Foliage Gardens: Instant Reference To More Than 250 Plants, by Richard Bird
While one would not think that foliage would be the most obvious or interesting subject to have a book about, this book manages to be an enjoyable as well as instructive reference material to a wide variety of plants that can be used effectively to provide a base of gardens that are highly dependent on leafy plants. Even if one wants more than just leafy plants, though, it is pretty obvious that foliage makes for a large part of the bulk of a garden that allows for its year-round beauty, especially given the short flowering season of many annuals and perennials. And where one can find interesting and colorful leaf patterns on trees and shrubs and other plants, it is pretty clear that having a good understanding of leafy plants is key to having a good garden, not least because they form the bulk of the plants that are in a garden, from trees to hedges to bushes and other leafy plants. Indeed, my stepfather has a “miniature” schefflera plant that has taken over the entire south side of my parents’ place, which would not be such a problem if I was not allergic to it.
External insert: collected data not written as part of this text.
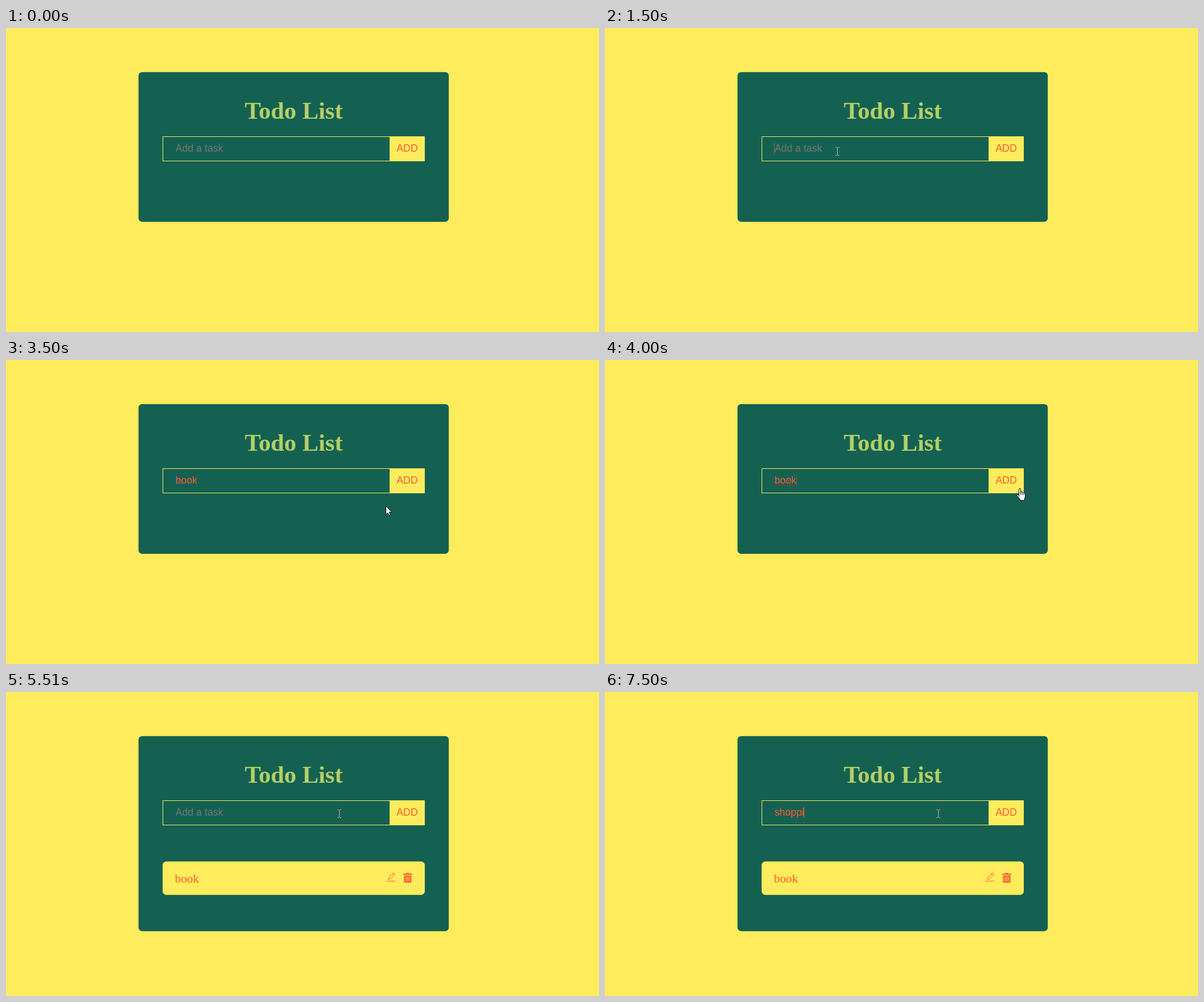
These frames come from a looping animation (1045x536 px, 8000 ms). An HTML page:

```html
<!DOCTYPE html>
<html lang="en">
<head>
<meta charset="utf-8">
<title>Todo List</title>
<style>
  :root { --sun: #ffec5c; --pine: #146152; --lime: #b4cf66; --coral: #ff5a33; }
  html, body { margin: 0; width: 100%; height: 100%; overflow: hidden; background: var(--sun); }
  svg { display: block; width: 100vw; height: 100vh; }
  rect { shape-rendering: crispEdges; }
  .round { shape-rendering: auto; }
  .sans { font: 17.78px "Liberation Sans", Arial, sans-serif; }
  .serif { font: 21.33px "Liberation Serif", "Times New Roman", serif; }
  .title { font-size: 42.67px; font-weight: 700; fill: var(--lime); }
  .coral { fill: var(--coral); }
  .sun { fill: var(--sun); }
  .line { fill: none; stroke: var(--coral); }
  .pointer { fill: #fff; stroke: #000; stroke-linejoin: round; }
</style>
</head>
<body>
<svg viewBox="0 0 1045 536">
  <rect class="round" id="card" x="233.5" y="77.7" width="546.8" rx="6.5" fill="var(--pine)"/>
  <text class="serif title" x="507" y="160" text-anchor="middle">Todo List</text>

  <rect x="276.5" y="191.5" width="461" height="43" fill="none" stroke="var(--sun)"/>
  <rect class="sun" x="676" y="191" width="62" height="44"/>
  <text class="sans coral" x="707" y="218" text-anchor="middle">ADD</text>
  <text class="sans" id="entry" x="298.67" y="218"></text>
  <path class="line" id="squiggle" style="stroke:#e8171b"/>
  <rect class="coral" id="caret" y="203" width="1" height="19"/>

  <g id="item">
    <rect class="round sun" x="276" y="298.8" width="462" height="58.9" rx="6.5"/>
    <text class="serif coral" x="297.5" y="335.5">book</text>
    <path class="line" d="M673.5 330.5l1.2-4 8.3-8 2.7 2.7-8.3 8.1zM680.6 320.6l2.8 2.8M670 333.5h16.5"/>
    <path class="coral" d="M700 320.3h5.2v-1.3h5.4v1.3h5.2v2h-15.8zM701.5 323.5h13v11q0 1.8-1.8 1.8h-9.4q-1.8 0-1.8-1.8z"/>
    <path class="sun" d="M704.4 325.5h1.2v8.3h-1.2zM707.4 325.5h1.2v8.3h-1.2zM710.4 325.5h1.2v8.3h-1.2z"/>
  </g>

  <path id="beam" fill="none" d="M-3 .5h2.5M1.5 .5h2.5M.5 1v13M-3 14.5h2.5M1.5 14.5h2.5"/>
  <path id="arrow" class="pointer" d="M.5 .5v15l3.4-3.2 2.3 5 2.3-1-2.2-4.9h4.6z"/>
  <path id="hand" class="pointer" d="M4.5 14.5V2.2q0-1.7 1.5-1.7t1.5 1.7v5q.3-1 1.4-1 1.3 0 1.5 1.5.4-.8 1.4-.8 1.2 0 1.4 1.6.4-.6 1.2-.6 1.2 0 1.2 1.6v4.5q0 2.4-1.3 4.3v3.2H6.2v-2.2Q4 17.5 1.2 13.5q-1-1.6.2-2.2 1.4-.5 3.1 1.8zM7.5 7v5M10.4 8v4M13.2 9v3"/>
</svg>
<script>
const LOOP = 8000;
const ADDED_AT = 4500;
const $ = id => document.getElementById(id);

// [start, typed text, caret x, caret opacity, pointer, pointer x, pointer y]
const steps = [
  [0,    "",       298, 0],
  [500,  "",       298, 0,   "arrow", 421, 255],
  [1000, "",       298, 0,   "beam",  409, 210],
  [1500, "",       298, .75, "beam",  409, 210],
  [2000, "b",      308, 1,   "beam",  451, 203],
  [2500, "boo",    328, 1,   "beam",  451, 203],
  [3000, "book",   337, 1,   "beam",  451, 203],
  [3500, "book",   337, 0,   "arrow", 669, 257],
  [4000, "book",   337, .4,  "hand",  725, 226],
  [4500, "",       298, 0,   "beam",  521, 219],
  [5000, "",       298, .75, "beam",  587, 207],
  [5510, "",       298, 0,   "beam",  587, 207],
  [6000, "s",      307, 1,   "beam",  587, 207],
  [6500, "sho",    327, .55, "beam",  587, 207],
  [7000, "shop",   337, 1,   "beam",  587, 207],
  [7500, "shoppi", 350, 1,   "beam",  587, 207]
];

const show = (node, on) => { node.style.display = on ? "" : "none"; };

$("squiggle").setAttribute("d", "M298 222" + "l2-2 2 2".repeat(10));

function render(step) {
  const [start, typed, caretX, caretAlpha, pointer, x, y] = step;
  const added = start >= ADDED_AT;
  $("card").setAttribute("height", added ? 344 : 264);
  show($("item"), added);

  $("entry").textContent = typed || "Add a task";
  $("entry").style.fill = typed ? "var(--coral)" : "#757575";
  $("caret").setAttribute("x", caretX);
  $("caret").setAttribute("opacity", caretAlpha);
  show($("squiggle"), start === 4000);

  for (const name of ["beam", "arrow", "hand"]) {
    show($(name), name === pointer);
    if (name === pointer) $(name).setAttribute("transform", `translate(${x} ${y})`);
  }
  $("beam").style.stroke = start >= 5000 ? "#e3a5b0" : "#c4bfbd";
}

let current;
function tick() {
  const time = performance.now() % LOOP;
  const step = steps.findLast(([start]) => start <= time);
  if (step !== current) render(current = step);
  requestAnimationFrame(tick);
}
tick();
</script>
</body>
</html>
```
This book is a short one at a bit more than 100 pages, and it is divided into three parts. After a short introduction and a useful guide in how to use this book, the author begins with a discussion of how to plan one’s garden (I). This includes a discussion of leaf varieties, colored foliage, the effective use of foliage, planning with foliage plants, as well as suggestions for green oases, a basement garden, and foliage gardening for sunny sights. After that the second part of the book discusses how to create one’s garden (II), with a discussion of leaf shape, size, and texture as well as how one acquires and increases one’s foliage plants and deals with planting and aftercare as well as using topiary, water, foliage as a foil, using foliage to deaden sound, and foliage for hot and dry spaces, damp soil, and vertical spaces. After that the third part of the book, which is about half the length of the book overall, contains a detailed directory of plants and how to use the directory to gain some detailed information about a large number of plants included six to a page and divided by the type of foliage plants they happen to be. After that the book ends with a glossary, index, and acknowledgements.
By and large this book is an enjoyable one. It has gorgeous drawings that demonstrate how to make a foliage garden of various kinds and it also has plenty of beautiful (if frequently small) photos. The book is organized in a compact fashion so that people can gain the information they want about particular plants efficiently. And all of that is definitely something that this book’s readers will definitely appreciate. This is not the sort of book that would be the only gardening book one would read, but certainly someone who wanted to elevate aspects of their gardening skill in general would find much to appreciate in taking this book and adding to their base of knowledge about gardening some insights in the importance of examining leaf color, shape, size, and texture as part of an overall effort at improving the beauty and durability of their gardens. And I suspect that quite a few people will be interested in what this book has to say and in improving their own foliage gardens. And all of that may encourage others to write books like this one and add photos and their own insights, which is all for the better.